In January of 2012 I moved to Arizona, and prior to moving I had lived in Lansing, Michigan, where I ran a business servicing and installing draft beer dispense systems. Like, installing and cleaning draft beer lines for bars, restaurants and country clubs. And because of the nature of my job I was in and out of a lot of bars on a daily basis. My job took me to a lot of bars, some of which I’d probably never have patronized on my own, but because I got to see these charming little hole-in-the-wall dives so regularly, they kind of grew on me.
So when I moved to Tempe there was a dive looking bar around the corner from where I lived. So my girlfriend and I decided to check it out. So we pulled into the parking lot, and we actually bottomed out as we pulled in. Now, I drive an SUV, so to have us scrape the bottom of our car as we’re pulling into this parking lot was a little unusual. But, “No matter” I thought. We were in the parking lot, may as well park.
As we went to park, I noticed there was some shattered glass in the “spot” in which I intended to park, so we readjusted, and we parked further back along the side of the building. (I say “spot” because the parking lot had no real discernible lines of any kind) As we got out of our car, I noticed that there was an empty lot behind the bar, and through the chain-link fence I could see several big black garbage bags. This was 2012 and Sara and I were avid fans of the TV show Dexter, so I made a mental note of the garbage bags just in case.
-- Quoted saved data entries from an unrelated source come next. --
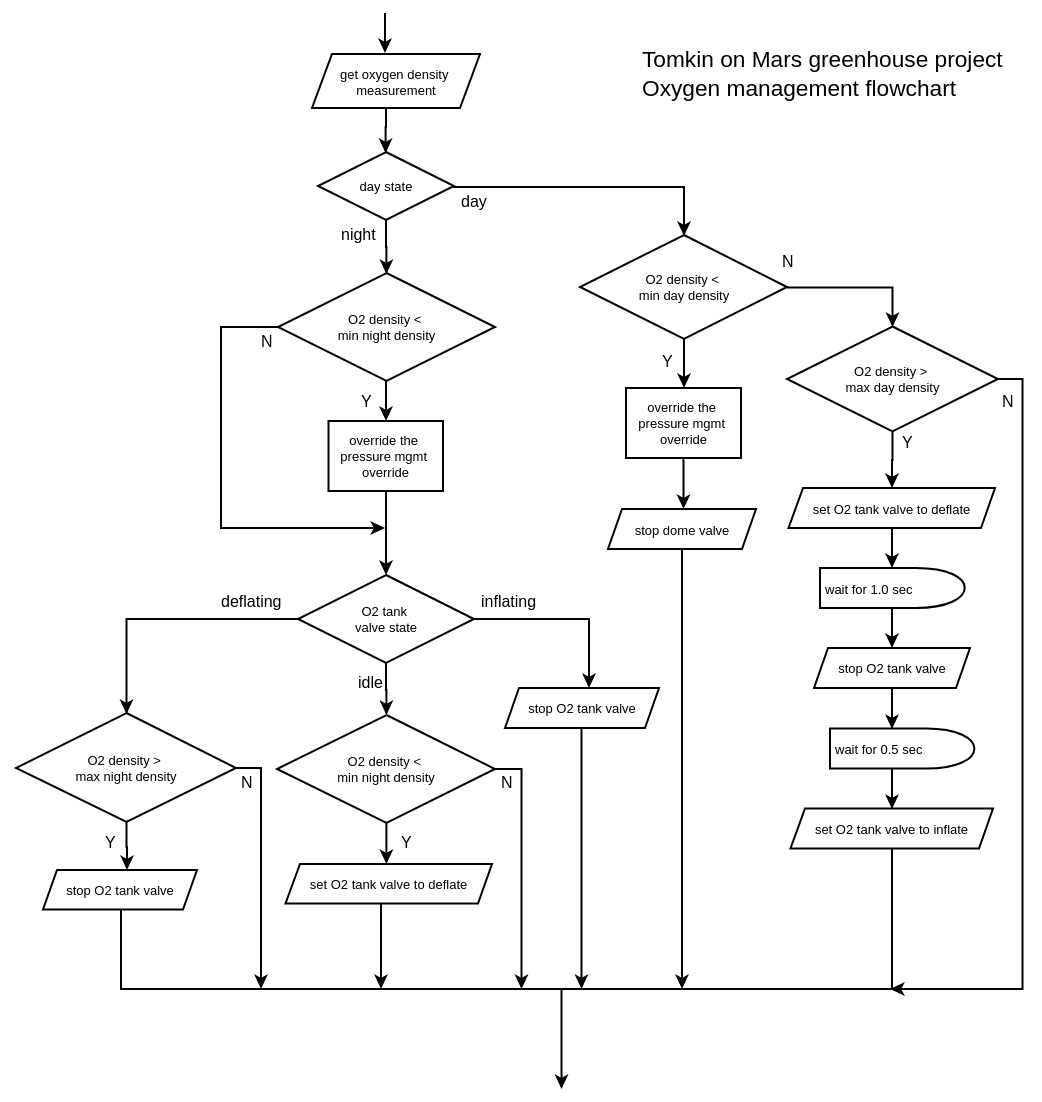
<!DOCTYPE html>
<html lang="en">
<head>
<meta charset="utf-8">
<title>Oxygen management flowchart</title>
<style>
:root { --ink: #000; --paper: #fff; }
* { box-sizing: border-box; margin: 0; }
body { background: var(--paper); color: var(--ink); font-family: "Liberation Sans", Arial, sans-serif; overflow: hidden; }
.flowchart { position: relative; width: 1042px; height: 1102px; overflow: hidden; background: var(--paper); }
.drawing { position: absolute; inset: 0; }
.connectors { fill: none; stroke: var(--ink); stroke-width: 2; stroke-miterlimit: 10; }
.arrows { marker-end: url(#arrowhead); }
.shapes { fill: var(--paper); stroke: var(--ink); stroke-width: 2; stroke-miterlimit: 10; }
.arrow-fill { fill: var(--ink); }
.title { position: absolute; left: 642px; top: 45px; font-size: 22.7px; font-weight: 400; line-height: 29px; white-space: nowrap; }
.node { position: absolute; left: var(--x); top: var(--y); width: var(--w); height: var(--h); display: flex; align-items: center; justify-content: center; text-align: center; font-size: 13px; line-height: 16px; white-space: nowrap; }
.delay { justify-content: flex-start; padding-left: 5px; }
.branch { position: absolute; left: var(--x); top: var(--y); font-size: 16px; line-height: 18px; white-space: nowrap; }
</style>
</head>
<body>
<main class="flowchart">
  <svg class="drawing" width="1042" height="1102" viewBox="0 0 1042 1102" aria-hidden="true">
    <defs>
      <marker id="arrowhead" markerUnits="userSpaceOnUse" markerWidth="16" markerHeight="16" refX="13" refY="8" orient="auto">
        <path class="arrow-fill" d="M15 8 0 15 4 8 0 1Z"/>
      </marker>
    </defs>
    <g class="connectors">
      <path d="M121 909V989H892"/>
      <path d="M892 848V989"/>
      <g class="arrows">
        <path d="M385 13V51"/>
        <path d="M386 108V127L385.6 127V151"/>
        <path d="M453 187H684V234"/>
        <path d="M386 220V247H386.4V272"/>
        <path d="M278 327H221V528H383"/>
        <path d="M386 381V391V419"/>
        <path d="M386 491V573"/>
        <path d="M298 619H126.500V712"/>
        <path d="M474 619H589V686"/>
        <path d="M386 663V690H386.4V713"/>
        <path d="M126.500 822V847H127V868"/>
        <path d="M236 768H261V987"/>
        <path d="M386.400 823V862"/>
        <path d="M495 769H521.500V987"/>
        <path d="M381 904V987"/>
        <path d="M581.500 728V987"/>
        <path d="M787 287.500H892.500V325"/>
        <path d="M684 339V386"/>
        <path d="M683.500 458V507"/>
        <path d="M682 549V987"/>
        <path d="M892.500 431V460H892V486"/>
        <path d="M892 528V566"/>
        <path d="M892 608V646"/>
        <path d="M892 688V727"/>
        <path d="M892 768V807"/>
        <path d="M998 379H1022.500V989H892"/>
        <path d="M561.500 989V1087"/>
      </g>
    </g>
    <g class="shapes">
      <polygon points="332,54 480,54 460,108 312,108"/>
      <polygon points="386,152 454,186 386,220 318,186"/>
      <polygon points="386.5,273 495,327 386.5,381 278,327"/>
      <rect x="328.500" y="421" width="114.500" height="70"/>
      <polygon points="386,575 474,619 386,663 298,619"/>
      <polygon points="126.5,713 236,768 126.5,822 16,768"/>
      <polygon points="386.5,715 495,769 386.5,823 277,769"/>
      <polygon points="519,688 659,688 645,728 505,728"/>
      <polygon points="57,870 197,870 183,909.5 43,909.5"/>
      <polygon points="300,864 492,864 478,903.5 285.5,903.5"/>
      <polygon points="684,235 787,287 684,339 580,287"/>
      <rect x="626" y="388" width="115" height="70"/>
      <polygon points="622,509 756,509 742,549 608,549"/>
      <polygon points="892.5,326.5 998,379 892.5,431.5 787,379"/>
      <polygon points="803,488 995,488 981,528 788.5,528"/>
      <path d="M820 568H916C982 568 980 608 916 608H820Z"/>
      <polygon points="828,648 970,648 956,688 814,688"/>
      <path d="M830 728.500H926C990 728.500 991 768.500 926 768.500H830Z"/>
      <polygon points="805,808.5 993,808.5 979,848.5 790.5,848.5"/>
    </g>
  </svg>

  <h1 class="title">Tomkin on Mars greenhouse project<br>Oxygen management flowchart</h1>

  <p class="node" style="--x:312px;--y:56px;--w:168px;--h:54px">get oxygen density&nbsp;<br>measurement</p>
  <p class="node" style="--x:318px;--y:153px;--w:136px;--h:68px">day state</p>
  <p class="node" style="--x:278px;--y:274px;--w:217px;--h:108px">O2 density &lt;&nbsp;<br>min night density</p>
  <p class="node" style="--x:328px;--y:422px;--w:115px;--h:70px">override the&nbsp;<br>pressure mgmt&nbsp;<br>override</p>
  <p class="node" style="--x:298px;--y:576px;--w:176px;--h:88px">O2 tank&nbsp;<br>valve state</p>
  <p class="node" style="--x:16px;--y:714px;--w:220px;--h:110px">O2 density &gt;&nbsp;<br>max night density</p>
  <p class="node" style="--x:277px;--y:716px;--w:218px;--h:108px">O2 density &lt;&nbsp;<br>min night density</p>
  <p class="node" style="--x:505px;--y:689px;--w:154px;--h:40px">stop O2 tank valve</p>
  <p class="node" style="--x:43px;--y:871px;--w:154px;--h:40px">stop O2 tank valve</p>
  <p class="node" style="--x:285px;--y:865px;--w:207px;--h:40px">set O2 tank valve to deflate</p>
  <p class="node" style="--x:580px;--y:236px;--w:208px;--h:104px">O2 density &lt;&nbsp;<br>min day density</p>
  <p class="node" style="--x:626px;--y:389px;--w:115px;--h:70px">override the&nbsp;<br>pressure mgmt&nbsp;<br>override</p>
  <p class="node" style="--x:608px;--y:511px;--w:148px;--h:40px">stop dome valve</p>
  <p class="node" style="--x:787px;--y:328px;--w:211px;--h:104px">O2 density &gt;&nbsp;<br>max day density</p>
  <p class="node" style="--x:788px;--y:490px;--w:207px;--h:40px">set O2 tank valve to deflate</p>
  <p class="node delay" style="--x:820px;--y:570px;--w:144px;--h:40px">wait for 1.0 sec</p>
  <p class="node" style="--x:814px;--y:649px;--w:156px;--h:40px">stop O2 tank valve</p>
  <p class="node delay" style="--x:830px;--y:730px;--w:144px;--h:40px">wait for 0.5 sec</p>
  <p class="node" style="--x:790px;--y:810px;--w:203px;--h:40px">set O2 tank valve to inflate</p>

  <p class="branch" style="--x:461px;--y:193px">day</p>
  <p class="branch" style="--x:341px;--y:226px">night</p>
  <p class="branch" style="--x:261px;--y:333px">N</p>
  <p class="branch" style="--x:361px;--y:393px">Y</p>
  <p class="branch" style="--x:221px;--y:593px">deflating</p>
  <p class="branch" style="--x:481px;--y:593px">inflating</p>
  <p class="branch" style="--x:358px;--y:674px">idle</p>
  <p class="branch" style="--x:241px;--y:774px">N</p>
  <p class="branch" style="--x:105px;--y:834px">Y</p>
  <p class="branch" style="--x:501px;--y:774px">N</p>
  <p class="branch" style="--x:401px;--y:834px">Y</p>
  <p class="branch" style="--x:782px;--y:253px">N</p>
  <p class="branch" style="--x:662px;--y:353px">Y</p>
  <p class="branch" style="--x:1002px;--y:393px">N</p>
  <p class="branch" style="--x:902px;--y:434px">Y</p>
</main>
</body>
</html>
The entry was had one of those two door entrances, where you step into like a small alcove, and then open another door into the actual bar. So, as we step into the first one, I notice there’s a Cinco de Mayo poster hanging up. I remember thinking to myself “Wow, 4 months early. That’s some really solid commitment. But, this is Phoenix afterall, so maybe its a bigger deal down here than it was in Michigan. Oh, wait, that says 2011. It’s not 4 months early, it’s 8 months late…”
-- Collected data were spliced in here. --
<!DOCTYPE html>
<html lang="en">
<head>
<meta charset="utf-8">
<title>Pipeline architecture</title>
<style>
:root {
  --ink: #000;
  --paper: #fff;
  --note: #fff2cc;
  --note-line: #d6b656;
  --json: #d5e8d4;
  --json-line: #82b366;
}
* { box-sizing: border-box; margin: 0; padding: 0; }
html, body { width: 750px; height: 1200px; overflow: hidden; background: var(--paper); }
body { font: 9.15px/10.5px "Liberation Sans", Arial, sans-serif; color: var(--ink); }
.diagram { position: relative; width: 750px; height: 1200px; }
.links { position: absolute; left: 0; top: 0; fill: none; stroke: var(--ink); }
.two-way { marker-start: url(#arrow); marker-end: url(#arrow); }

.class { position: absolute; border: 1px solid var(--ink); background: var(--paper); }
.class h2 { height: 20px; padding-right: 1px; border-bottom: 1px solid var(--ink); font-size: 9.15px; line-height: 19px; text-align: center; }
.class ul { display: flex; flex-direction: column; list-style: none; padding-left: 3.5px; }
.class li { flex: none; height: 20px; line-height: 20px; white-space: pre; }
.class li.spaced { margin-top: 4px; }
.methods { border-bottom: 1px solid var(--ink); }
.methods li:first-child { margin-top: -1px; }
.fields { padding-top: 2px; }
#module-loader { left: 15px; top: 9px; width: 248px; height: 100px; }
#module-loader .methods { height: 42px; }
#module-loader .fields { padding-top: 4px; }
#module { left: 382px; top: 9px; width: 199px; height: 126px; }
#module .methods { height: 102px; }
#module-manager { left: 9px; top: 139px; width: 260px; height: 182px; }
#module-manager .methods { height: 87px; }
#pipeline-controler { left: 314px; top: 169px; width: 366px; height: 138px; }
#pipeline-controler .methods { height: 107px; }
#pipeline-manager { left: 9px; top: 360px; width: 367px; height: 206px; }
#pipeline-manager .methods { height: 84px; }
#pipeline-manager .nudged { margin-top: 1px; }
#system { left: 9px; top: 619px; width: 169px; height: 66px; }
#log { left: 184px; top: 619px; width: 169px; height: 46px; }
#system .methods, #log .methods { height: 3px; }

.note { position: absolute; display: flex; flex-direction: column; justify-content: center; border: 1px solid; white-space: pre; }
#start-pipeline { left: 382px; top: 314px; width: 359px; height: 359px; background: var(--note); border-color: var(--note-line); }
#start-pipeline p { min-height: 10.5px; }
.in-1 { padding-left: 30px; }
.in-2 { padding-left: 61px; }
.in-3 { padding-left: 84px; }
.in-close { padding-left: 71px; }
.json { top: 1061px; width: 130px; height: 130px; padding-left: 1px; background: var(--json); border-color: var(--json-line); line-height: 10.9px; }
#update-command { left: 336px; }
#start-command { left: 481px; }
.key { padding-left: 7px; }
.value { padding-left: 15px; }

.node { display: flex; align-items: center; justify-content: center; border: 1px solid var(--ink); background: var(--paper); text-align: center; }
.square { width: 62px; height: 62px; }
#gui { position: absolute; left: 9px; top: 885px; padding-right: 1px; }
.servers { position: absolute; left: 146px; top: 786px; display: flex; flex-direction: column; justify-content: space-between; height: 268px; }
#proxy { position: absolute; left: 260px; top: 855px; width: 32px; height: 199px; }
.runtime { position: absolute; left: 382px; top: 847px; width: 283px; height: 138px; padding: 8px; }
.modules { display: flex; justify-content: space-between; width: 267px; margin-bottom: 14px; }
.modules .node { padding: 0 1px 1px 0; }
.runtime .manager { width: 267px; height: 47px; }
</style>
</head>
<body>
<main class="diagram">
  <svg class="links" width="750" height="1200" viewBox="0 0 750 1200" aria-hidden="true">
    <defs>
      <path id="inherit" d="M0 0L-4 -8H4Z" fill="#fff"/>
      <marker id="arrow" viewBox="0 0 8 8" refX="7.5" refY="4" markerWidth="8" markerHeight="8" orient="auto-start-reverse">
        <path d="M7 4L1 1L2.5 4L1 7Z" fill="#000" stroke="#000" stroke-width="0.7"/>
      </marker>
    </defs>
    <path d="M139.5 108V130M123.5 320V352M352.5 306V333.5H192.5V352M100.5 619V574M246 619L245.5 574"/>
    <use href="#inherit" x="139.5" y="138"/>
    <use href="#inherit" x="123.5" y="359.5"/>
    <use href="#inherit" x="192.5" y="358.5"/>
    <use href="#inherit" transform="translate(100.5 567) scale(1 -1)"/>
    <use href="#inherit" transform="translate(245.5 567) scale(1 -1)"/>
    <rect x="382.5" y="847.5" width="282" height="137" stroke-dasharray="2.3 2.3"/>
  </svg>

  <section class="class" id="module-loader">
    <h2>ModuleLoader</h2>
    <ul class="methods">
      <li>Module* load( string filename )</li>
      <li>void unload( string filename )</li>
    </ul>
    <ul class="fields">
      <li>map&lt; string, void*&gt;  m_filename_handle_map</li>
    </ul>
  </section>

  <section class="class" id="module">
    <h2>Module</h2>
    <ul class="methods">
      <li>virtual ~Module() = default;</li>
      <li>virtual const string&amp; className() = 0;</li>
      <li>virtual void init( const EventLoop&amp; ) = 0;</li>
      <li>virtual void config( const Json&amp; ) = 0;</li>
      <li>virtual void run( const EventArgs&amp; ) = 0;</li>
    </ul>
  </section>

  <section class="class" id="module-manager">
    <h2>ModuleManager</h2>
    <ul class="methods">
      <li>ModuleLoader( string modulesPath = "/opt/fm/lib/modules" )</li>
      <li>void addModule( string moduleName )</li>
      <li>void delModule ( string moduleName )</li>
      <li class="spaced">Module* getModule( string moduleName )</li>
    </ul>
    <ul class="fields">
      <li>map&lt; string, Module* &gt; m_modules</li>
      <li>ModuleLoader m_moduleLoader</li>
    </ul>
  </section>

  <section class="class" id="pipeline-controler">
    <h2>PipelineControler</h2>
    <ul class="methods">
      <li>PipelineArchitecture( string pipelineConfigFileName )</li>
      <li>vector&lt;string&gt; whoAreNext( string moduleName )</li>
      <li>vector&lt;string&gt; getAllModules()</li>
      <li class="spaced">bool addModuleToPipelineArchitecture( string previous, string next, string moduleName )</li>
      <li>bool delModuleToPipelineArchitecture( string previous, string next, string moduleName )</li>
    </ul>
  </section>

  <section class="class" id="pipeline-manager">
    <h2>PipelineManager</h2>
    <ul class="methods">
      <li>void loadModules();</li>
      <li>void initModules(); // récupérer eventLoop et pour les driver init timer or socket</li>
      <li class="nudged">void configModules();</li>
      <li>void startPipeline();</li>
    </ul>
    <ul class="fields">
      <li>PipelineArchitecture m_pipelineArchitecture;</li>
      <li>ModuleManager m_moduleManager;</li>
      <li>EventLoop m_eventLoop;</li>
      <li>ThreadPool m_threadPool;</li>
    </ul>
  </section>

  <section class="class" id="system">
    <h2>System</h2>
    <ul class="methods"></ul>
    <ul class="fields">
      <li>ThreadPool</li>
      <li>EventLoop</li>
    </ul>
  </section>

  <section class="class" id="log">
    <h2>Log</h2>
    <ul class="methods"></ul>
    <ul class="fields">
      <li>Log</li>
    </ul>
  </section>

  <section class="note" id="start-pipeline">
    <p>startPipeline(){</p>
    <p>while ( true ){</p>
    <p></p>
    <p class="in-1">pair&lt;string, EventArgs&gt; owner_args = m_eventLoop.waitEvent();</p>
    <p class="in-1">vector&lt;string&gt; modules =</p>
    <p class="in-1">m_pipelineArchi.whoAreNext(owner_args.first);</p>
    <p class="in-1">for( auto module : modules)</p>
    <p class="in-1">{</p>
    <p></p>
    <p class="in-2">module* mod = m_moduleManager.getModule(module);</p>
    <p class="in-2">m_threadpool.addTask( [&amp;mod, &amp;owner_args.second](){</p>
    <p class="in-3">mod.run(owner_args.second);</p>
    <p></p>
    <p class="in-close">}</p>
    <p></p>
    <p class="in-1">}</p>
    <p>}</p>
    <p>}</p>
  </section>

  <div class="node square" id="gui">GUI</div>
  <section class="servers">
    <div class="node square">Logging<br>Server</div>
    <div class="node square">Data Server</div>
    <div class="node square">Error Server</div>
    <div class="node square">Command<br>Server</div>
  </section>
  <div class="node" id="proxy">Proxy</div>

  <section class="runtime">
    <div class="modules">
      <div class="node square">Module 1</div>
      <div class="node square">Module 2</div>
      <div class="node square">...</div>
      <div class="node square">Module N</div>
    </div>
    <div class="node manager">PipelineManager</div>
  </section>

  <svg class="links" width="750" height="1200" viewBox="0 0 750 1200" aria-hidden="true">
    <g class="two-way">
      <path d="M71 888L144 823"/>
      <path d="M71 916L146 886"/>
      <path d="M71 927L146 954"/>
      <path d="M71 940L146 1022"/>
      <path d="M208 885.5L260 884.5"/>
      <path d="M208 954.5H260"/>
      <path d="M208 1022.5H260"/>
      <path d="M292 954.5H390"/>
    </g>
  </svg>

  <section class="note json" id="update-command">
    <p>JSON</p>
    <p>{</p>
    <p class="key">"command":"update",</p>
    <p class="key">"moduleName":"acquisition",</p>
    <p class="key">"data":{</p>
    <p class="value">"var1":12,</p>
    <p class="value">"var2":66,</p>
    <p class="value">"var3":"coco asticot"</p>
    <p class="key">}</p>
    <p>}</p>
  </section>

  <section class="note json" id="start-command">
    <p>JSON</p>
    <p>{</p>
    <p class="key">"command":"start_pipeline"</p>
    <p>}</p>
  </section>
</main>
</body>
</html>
Yup, they had a poster in their entryway that was advertising holiday specials from 8 months prior. Doesn’t exactly send the message that they’re on top of this stuff.
Then as we opened the second door and stepped into the actual restaurant Sara and I were both stopped in our tracks by a very pronounced and specific odor. It was one I quickly recognized as urinal cakes.
Which is not a terribly unusual odor when you are in the men’s room. But for this to be the first and strongest thing that we both smelled the moment we stepped into their restaurant was more than a little unsettling.
We looked at one another, walked outside, got in our car, and drove away.
Here’s the moral of the story: This whole process took place in less than 90 seconds. We pulled in, we parked. We walked into the restaurant’s entry way, and opened the next door, and then we never made it any further.
Prankster’s might have excellent food. They might have an awesome beer list. Or any other number of redeeming qualities. But for us, it didn’t matter. We never made it that far. Between the ill-maintained parking lot, the visible trash out back, the outdated poster and the overpowering odor, there were too many strikes against them in the simple process of entering the restaurant.
I’d challenge you to look at your buying process. Nurture exists even in the most mundane ways. It could be the music playing while folks are in line at your store. It could be the color scheme of your website. Or the number of clicks it takes to get where I want to go. Put yourself in your prospects shoes and see what hurdles they have to clear to become a customer. How can you make this process more fluid?
Nurture is the single most cost effective way to grow your business. It’s all about doing more with what you already have. (Oooh, tweet that.)
Here’s a free download with 11 questions to help guide your nurture.
Now, I use Infusionsoft to run my marketing campaigns and carry out my nurture. You don’t have to use Infusionsoft, but you should use something. If you’re looking for a comprehensive Infusionsoft review, this is the best one I’ve seen.